Téläire, learning of Castor’s pledge, accuses him of never having loved her. Thank heavens Big Daddy Zeus arrives and resolves the problem by granting immortality to both twins, who take their place in the heavens.
The women’s fate is a bitter one…
Margaret became a full-time member of the Opera Australia chorus and has had a number of roles and covers with Opera Australia (OA), including her debut as the Spirit in Dido and Aeneas with Antony.
She recently was noted as having ‘stood out as an exemplary Flora’ in the OA’s recent brilliant production of La Traviata on Sydney Harbour.
They will all be directed by Kate Gaul, who plans to filter Rameau ‘through a 21st century lens’.
Keeping opera, the music of love and life in the moment is always a challenge for each new production. Gaul declared in the Pinchgut Opera’s May Newsletter that she is happy that she has three spaces to operate in. The world of the gods, Hades (the underworld) and the Heavens.
It will be exciting to see what she comes up with as she responds to the music, and importantly, the cast of singers, the Opera Chorus Cantillation, and the Conductor Antony Walker interpretation of the 1754 score for the Orchestra of the Antipodes.
Each cast in opera brings their own very different strengths and courage to bear on a performance. Kate Gaul declares that having come to an understanding of the intent of both the librettist and the composer, she will consider all aspects of the opera as she plans this landmark production. Design will no doubt play its part as the Pinchgut team are very much aware of the how important the visual is in providing a backdrop for the original musical instrument, the Voice. It is only by gaining a synergy of all the elements that will ensure the Pinchgut Opera’s production of Castor & Pollux 2012 will have successful outcome.

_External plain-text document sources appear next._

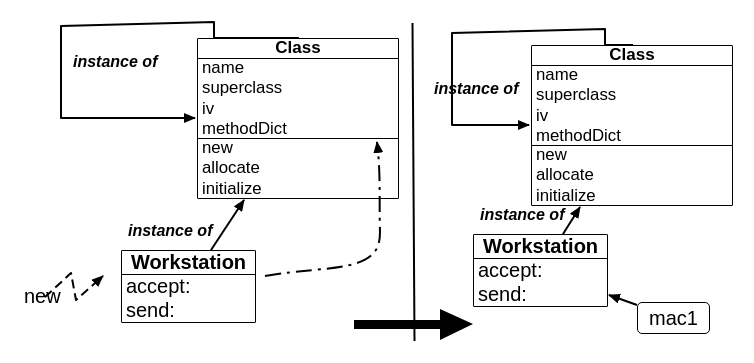
<!DOCTYPE html>
<html lang="en">
<head>
<meta charset="utf-8">
<title>Class instantiation diagram</title>
<style>
:root { --ink: #000; --paper: #fff; --sans: "Liberation Sans", Arial, sans-serif; }
* { box-sizing: border-box; margin: 0; padding: 0; }
html, body { width: 754px; height: 363px; overflow: hidden; background: var(--paper); }
.diagram { position: relative; width: 754px; height: 363px; overflow: hidden; color: var(--ink); font-family: var(--sans); }
.links { position: absolute; left: 0; top: 0; }
.wire { fill: none; stroke: var(--ink); stroke-width: 2; stroke-linejoin: round; }

.node { position: absolute; display: flex; flex-direction: column; border: 1px solid var(--ink); border-radius: 1px; white-space: nowrap; }
.node h2 { flex: none; text-align: center; }
.node ul { flex: none; list-style: none; border-top: 1px solid var(--ink); padding-left: 4px; }
.node li { position: relative; top: -1px; }

.class { width: 202px; height: 161px; font-size: 16.8px; }
.class h2 { height: 19px; font-size: 17px; line-height: 18px; }
.class .variables { height: 80px; line-height: 20.4px; }
.class .methods { height: 60px; line-height: 20.3px; }

.workstation { width: 135px; height: 73px; font-size: 20px; line-height: 24px; }
.workstation h2 { height: 23px; font-size: 20px; line-height: 23px; }

.instance { width: 73px; height: 32px; border-radius: 5px; align-items: center; justify-content: center; font-size: 20px; }

.before-class { left: 197px; top: 38px; }
.before-station { left: 121px; top: 250px; }
.after-class { left: 531px; top: 45px; }
.after-station { left: 473px; top: 234px; }
.mac { left: 637px; top: 302px; }

.label { position: absolute; font: italic bold 16px/20px var(--sans); white-space: nowrap; }
.message { position: absolute; left: 24px; top: 284px; font-size: 20px; line-height: 24px; }
</style>
</head>
<body>
<main class="diagram">
  <section class="node class before-class">
    <h2>Class</h2>
    <ul class="variables"><li>name</li><li>superclass</li><li>iv</li><li>methodDict</li></ul>
    <ul class="methods"><li>new</li><li>allocate</li><li>initialize</li></ul>
  </section>
  <section class="node workstation before-station">
    <h2>Workstation</h2>
    <ul><li>accept:</li><li>send:</li></ul>
  </section>
  <section class="node class after-class">
    <h2>Class</h2>
    <ul class="variables"><li>name</li><li>superclass</li><li>iv</li><li>methodDict</li></ul>
    <ul class="methods"><li>new</li><li>allocate</li><li>initialize</li></ul>
  </section>
  <section class="node workstation after-station">
    <h2>Workstation</h2>
    <ul><li>accept:</li><li>send:</li></ul>
  </section>
  <div class="node instance mac">mac1</div>

  <svg class="links" width="754" height="363" viewBox="0 0 754 363" aria-hidden="true">
    <defs>
      <marker id="tip" viewBox="0 0 12 10" refX="11" refY="5" markerWidth="12" markerHeight="10" markerUnits="userSpaceOnUse" orient="auto">
        <polygon points="0,0 12,5 0,10"/>
      </marker>
    </defs>
    <g class="wire">
      <path d="M299 38H214V22L61 26V118H195" marker-end="url(#tip)"/>
      <path d="M633 45H605V29L452 33V125H529" marker-end="url(#tip)"/>
      <path d="M211 250L244 200" marker-end="url(#tip)"/>
      <path d="M563 234L580 207" marker-end="url(#tip)"/>
      <path d="M637 305L609 295" marker-end="url(#tip)"/>
      <path d="M45 297L71 273L76 300L103 276" stroke-dasharray="9 5" marker-end="url(#tip)"/>
      <path d="M265 276C300 270 328 270 350 265C374 259 380 249 380 232C379 200 381 175 377 142" stroke-dasharray="16 6 3 6" marker-end="url(#tip)"/>
      <line x1="412.5" y1="23" x2="414.5" y2="341"/>
    </g>
    <polygon points="354,320 440,320 440,309 473,324 440,340 440,329 354,329"/>
  </svg>

  <span class="label" style="left:73px;top:52px">instance of</span>
  <span class="label" style="left:128px;top:221px">instance of</span>
  <span class="label" style="left:434px;top:79px">instance of</span>
  <span class="label" style="left:480px;top:205px">instance of</span>
  <span class="message">new</span>
</main>
</body>
</html>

City Recital Hall Angel Place
Box Office Opens Monday 23rd July – Mark the date!
Save the Date! Castor & Pollux 2012
Thursday 6 December Performance #1 – 7.30pm
Saturday 8 December Performance #2 – 7.30pm
Sunday 9 December Performance #3 – 5.00 pm
Monday 10 December Performance #4 – 7.30pm
Pinchgut Fundraiser – delicious dining and drama for all!
Wednesday 20 June, 6.30 for 7pm
The Tea Room, Queen Victoria Building
Level 3 North End, 455 George St Sydney
Our Heroes of Pinchgut make our productions possible. Would you like to support Pinchgut and become a Hero? Of course you would… so contact Anna on 02 9389 8117 or [email protected]
Carolyn McDowall, The Culture Concept Circle 2012